EXERCISE REQUIREMENTS: In the data that follows, how many lines include the string "joints"? Answer with the number alone.

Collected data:
━━━━━━━━━━
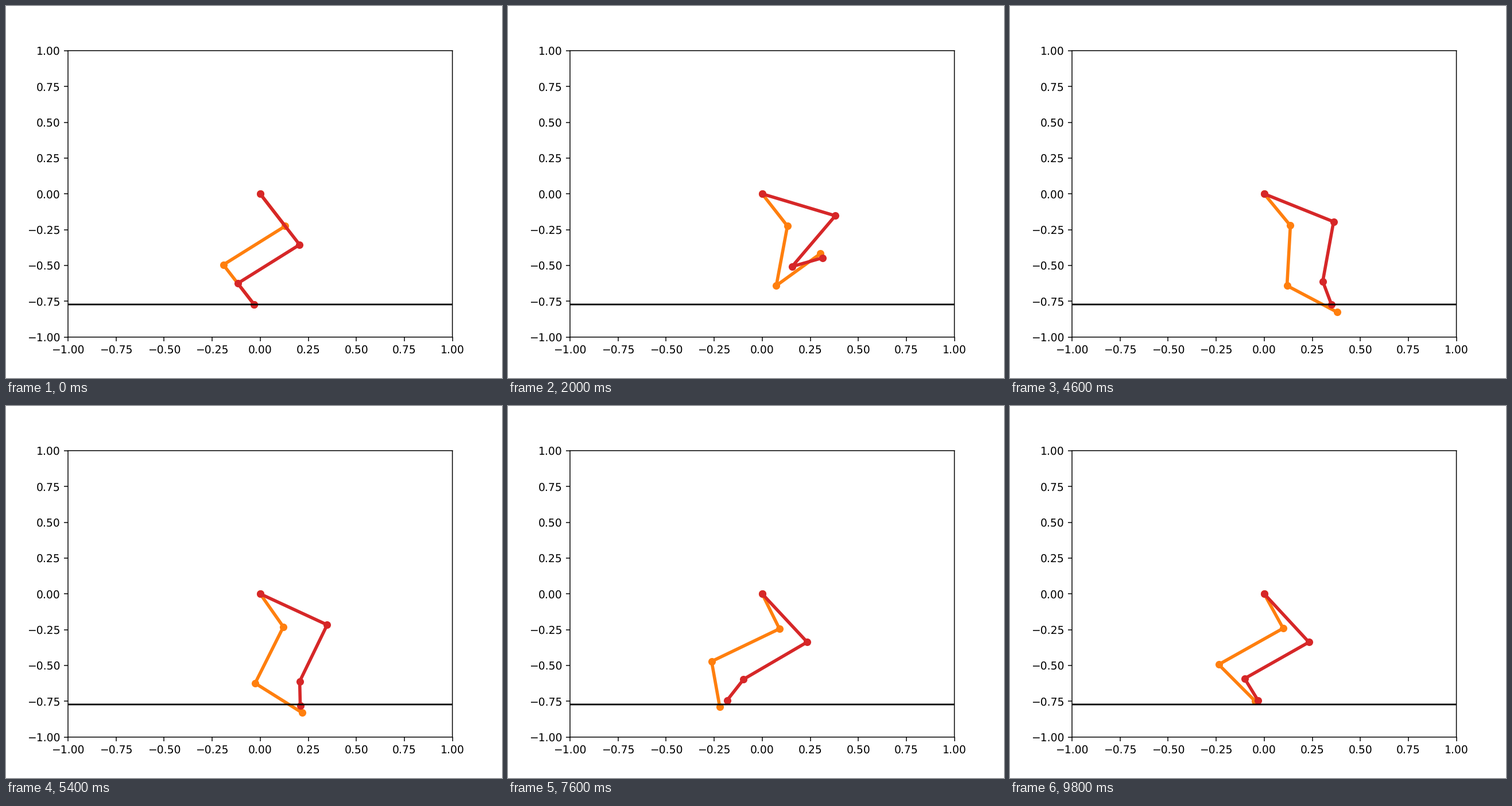
Animation, 864 px wide and 648 px high, one loop 10000 ms. Source, as a matplotlib script:

```python
import numpy as np
import matplotlib.pyplot as plt
from matplotlib.animation import FuncAnimation

plt.rcParams.update({"path.snap": False, "text.hinting": "none"})

STEPS = 48          # poses in one gait cycle
REST_FRAMES = 2     # the legs hold their rest pose first
REST = (-60, -140, -60)

# Key poses of the gait: absolute link angles (thigh, shank, foot) in degrees,
# first for the orange leg, then for the red one
KEYS = {
    5: (-63, -123, 8, -46, -122, 8),
    8: (-59.7, -97.9, 44.2, -21.9, -122.4, 21),
    13: (-57.7, -87.5, -4.7, -20.2, -97.5, -31.8),
    21: (-58.4, -92.4, -35.3, -28.3, -97.7, -74.4),
    29: (-66.7, -130.2, -46.5, -37, -124.5, -101),
    36: (-69.8, -147.2, -82.4, -55.2, -141.9, -120.3),
    42: (-70, -154, -100, -63, -152.5, -123),
    47: (-67.7, -143, -53.4, -55.4, -142.8, -65.5),
}


def gait(step):
    """Angles on a smooth closed curve through the key poses."""
    x = np.array([k + turn * STEPS for turn in (-1, 0, 1) for k in KEYS])
    y = np.array(list(KEYS.values()) * 3)
    slope = np.gradient(y, x, axis=0)
    i = np.searchsorted(x, step, side="right") - 1
    h = x[i + 1] - x[i]
    u = (step - x[i]) / h
    ease = u * u * (3 - 2 * u)
    bend = u * (1 - u) * h * ((1 - u) * slope[i] - u * slope[i + 1])
    return y[i] + ease * (y[i + 1] - y[i]) + bend


def joints(lengths, angles):
    a = np.radians(angles)
    x = np.cumsum(np.r_[0, lengths * np.cos(a)])
    y = np.cumsum(np.r_[0, lengths * np.sin(a)])
    return x, y


fig, ax = plt.subplots(figsize=(6.4, 4.8), dpi=135)
ax.set_xlim(-1, 1)
ax.set_ylim(-1, 1)

lengths = np.array([(0.26, 0.42, 0.32), (0.41, 0.42, 0.17)])
legs = [ax.plot([], [], "o-", lw=3, color=color)[0]
        for color in ("tab:orange", "tab:red")]

ground = joints(lengths[0], REST)[1][-1]
ax.axhline(ground, color="black")


def update(frame):
    if frame < REST_FRAMES:
        poses = (REST, REST)
    else:
        poses = gait(frame - REST_FRAMES).reshape(2, 3)
    for leg, links, pose in zip(legs, lengths, poses):
        leg.set_data(*joints(links, pose))
    return legs


anim = FuncAnimation(fig, update, frames=STEPS + REST_FRAMES, interval=200,
                     repeat=True, repeat_delay=0)
plt.show()
```
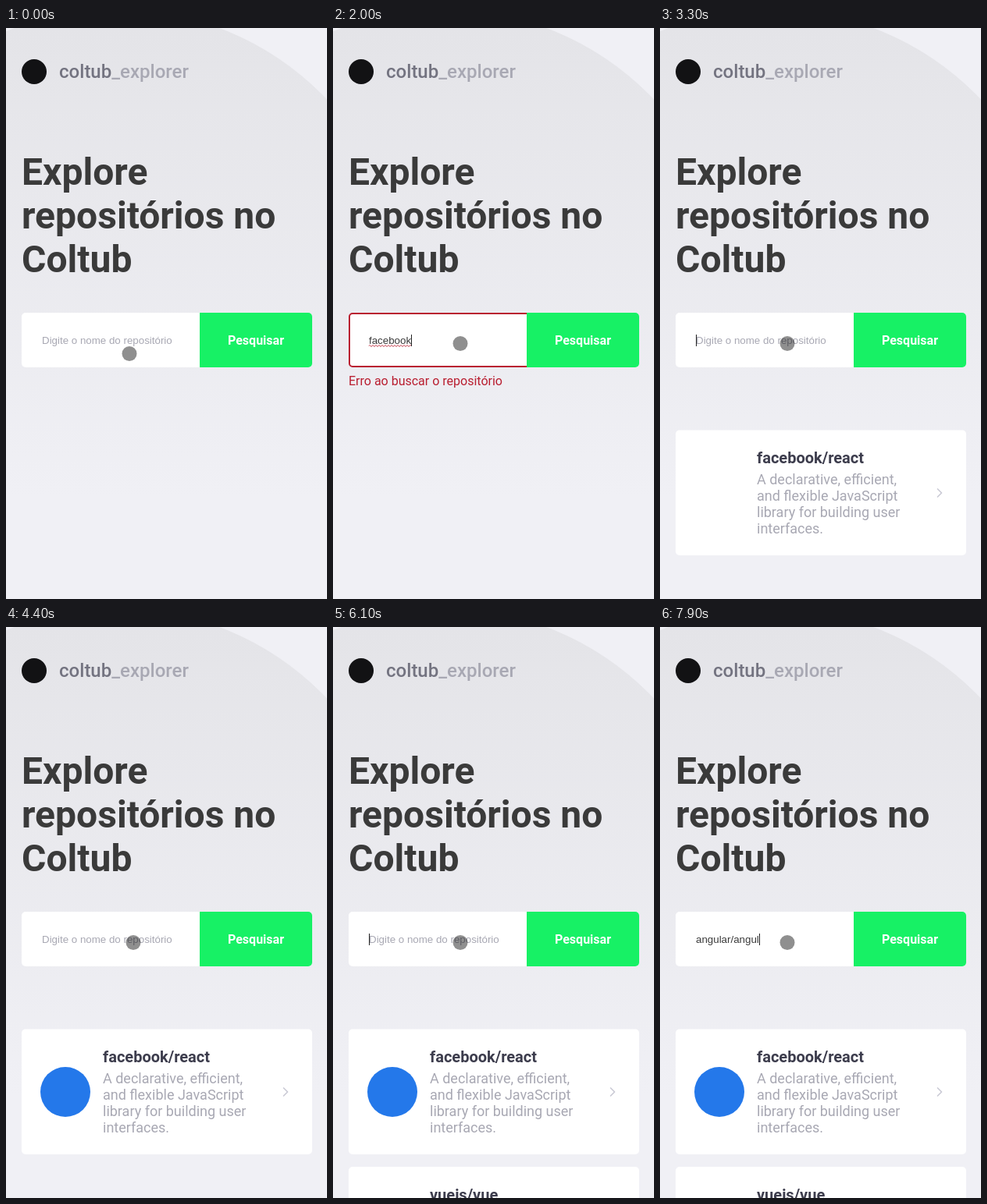
An HTML page for the animation above (8 s loop, 411 by 732 pixels).

```html
<!DOCTYPE html>
<html lang="pt-BR">
<head>
<meta charset="utf-8">
<title>coltub_explorer</title>
<style>
  html, body { margin: 0; width: 100%; height: 100%; overflow: hidden; background: #f0f0f5; }
  svg { display: block; width: 100vw; height: 100vh; font-family: Roboto, sans-serif; }
  .brand { font-size: 24px; font-weight: 500; fill: #737380; }
  .brand tspan { fill: #a8a8b3; }
  .title { font-size: 48px; font-weight: 700; fill: #3a3a3a; }
  .button { font-size: 16px; font-weight: 700; fill: #fff; text-anchor: middle; }
  .field { font: 13.333px "Liberation Sans", Arial, sans-serif; fill: #3a3a3a; }
  .hint { fill: #a8a8b3; }
  .error { font-size: 16px; fill: #b91e30; }
  .line { fill: none; stroke: #b91e30; }
  .repo { font-size: 20px; font-weight: 700; fill: #3d3d4d; }
  .about { font-size: 18px; fill: #a8a8b3; }
  .arrow { fill: none; stroke: #cbcbd6; stroke-width: 1.7; stroke-linecap: round; stroke-linejoin: round; }
</style>
</head>
<body>
<svg viewBox="0 0 411 732">
  <defs>
    <linearGradient id="fade" gradientUnits="userSpaceOnUse" x1="0" y1="0" x2="0" y2="600">
      <stop offset="0" stop-color="#e4e4e8"/>
      <stop offset="1" stop-color="#f0f0f5"/>
    </linearGradient>
  </defs>
  <circle cx="142" cy="347" r="371" fill="url(#fade)"/>

  <circle cx="36" cy="56" r="16" fill="#121214"/>
  <text class="brand" x="68" y="64">coltub<tspan>_explorer</tspan></text>

  <text class="title">
    <tspan x="20" y="201">Explore</tspan>
    <tspan x="20" y="257">repositórios no</tspan>
    <tspan x="20" y="313">Coltub</tspan>
  </text>

  <rect x="20" y="365" width="372" height="70" rx="5" fill="#fff"/>
  <path d="M248 365H387a5 5 0 0 1 5 5V430a5 5 0 0 1-5 5H248z" fill="#17f165"/>
  <text class="button" x="320" y="406">Pesquisar</text>

  <g id="error">
    <path class="line" stroke-width="2" d="M248 366H25a4 4 0 0 0-4 4V430a4 4 0 0 0 4 4H248"/>
    <text class="error" x="20" y="458">Erro ao buscar o repositório</text>
    <path id="wave" class="line"/>
  </g>
  <text id="hint" class="field hint" x="46" y="405">Digite o nome do repositório</text>
  <text id="typed" class="field" x="46" y="405"></text>
  <rect id="caret" y="393" width="1" height="15" fill="#222"/>

  <g id="first">
    <rect x="20" y="515.5" width="372" height="160.5" rx="5" fill="#fff"/>
    <circle id="avatar" cx="76" cy="596" r="32" fill="#2478ea"/>
    <text class="repo" x="124" y="558">facebook/react</text>
    <text class="about">
      <tspan x="124" y="585">A declarative, efficient,</tspan>
      <tspan x="124" y="606">and flexible JavaScript</tspan>
      <tspan x="124" y="627">library for building user</tspan>
      <tspan x="124" y="648">interfaces.</tspan>
    </text>
    <path class="arrow" d="M355.5 591l5 5l-5 5"/>
  </g>
  <g id="second">
    <rect x="20" y="692" width="372" height="161" rx="5" fill="#fff"/>
    <text class="repo" x="124" y="735">vuejs/vue</text>
  </g>

  <circle id="pointer" r="9.5" fill="#000" fill-opacity=".44"/>
</svg>
<script>
const LOOP = 8000, BLINK = 500, FOCUS = 450;
const ERROR = 1780, FIRST = 2890, AVATAR = 3750, SECOND = 6000;

// Key times for each typed query; the field empties at "clear".
const queries = [
  { text: "facebook/react", clear: FIRST,
    keys: [750, 860, 970, 1080, 1190, 1300, 1410, 1520, 2150, 2250, 2350, 2450, 2550, 2650] },
  { text: "vuejs/vue", clear: SECOND,
    keys: [4690, 4790, 4890, 4990, 5090, 5210, 5380, 5480, 5580] },
  { text: "angular/angul", clear: LOOP,
    keys: [6480, 6620, 6760, 6860, 7030, 7160, 7290, 7440, 7560, 7680, 7760, 7800, 7880] }
];

const el = id => document.getElementById(id);
const show = (id, on) => el(id).setAttribute("visibility", on ? "inherit" : "hidden");

el("wave").setAttribute("d", "M46 407.5q1-2 2 0" + "t2 0".repeat(26));

function render(t) {
  const query = queries.find(q => t < q.clear);
  const count = query.keys.filter(k => k <= t).length;
  const edits = [FOCUS, ...queries.flatMap(q => [...q.keys, q.clear])];
  const lastEdit = Math.max(0, ...edits.filter(k => k <= t));

  const typed = el("typed");
  const value = query.text.slice(0, count);
  if (typed.textContent !== value) typed.textContent = value;
  show("hint", !count);
  show("caret", t >= FOCUS && (t - lastEdit) % (2 * BLINK) < BLINK);
  el("caret").setAttribute("x", Math.round(46 + (count ? typed.getComputedTextLength() : 0)));

  show("error", t >= ERROR && t < FIRST);
  show("first", t >= FIRST);
  show("avatar", t >= AVATAR);
  show("second", t >= SECOND);

  const p = Math.min(1, Math.max(0, (t - 100) / 300));
  const ease = p * p * (3 - 2 * p);
  el("pointer").setAttribute("cx", 158 + 5 * ease);
  el("pointer").setAttribute("cy", 417.5 - 13 * ease);
}

const start = performance.now();
function tick() {
  render((performance.now() - start) % LOOP);
  requestAnimationFrame(tick);
}
tick();
</script>
</body>
</html>
```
━━━━━━━━━━
RESPONSE TO THIS TASK: 3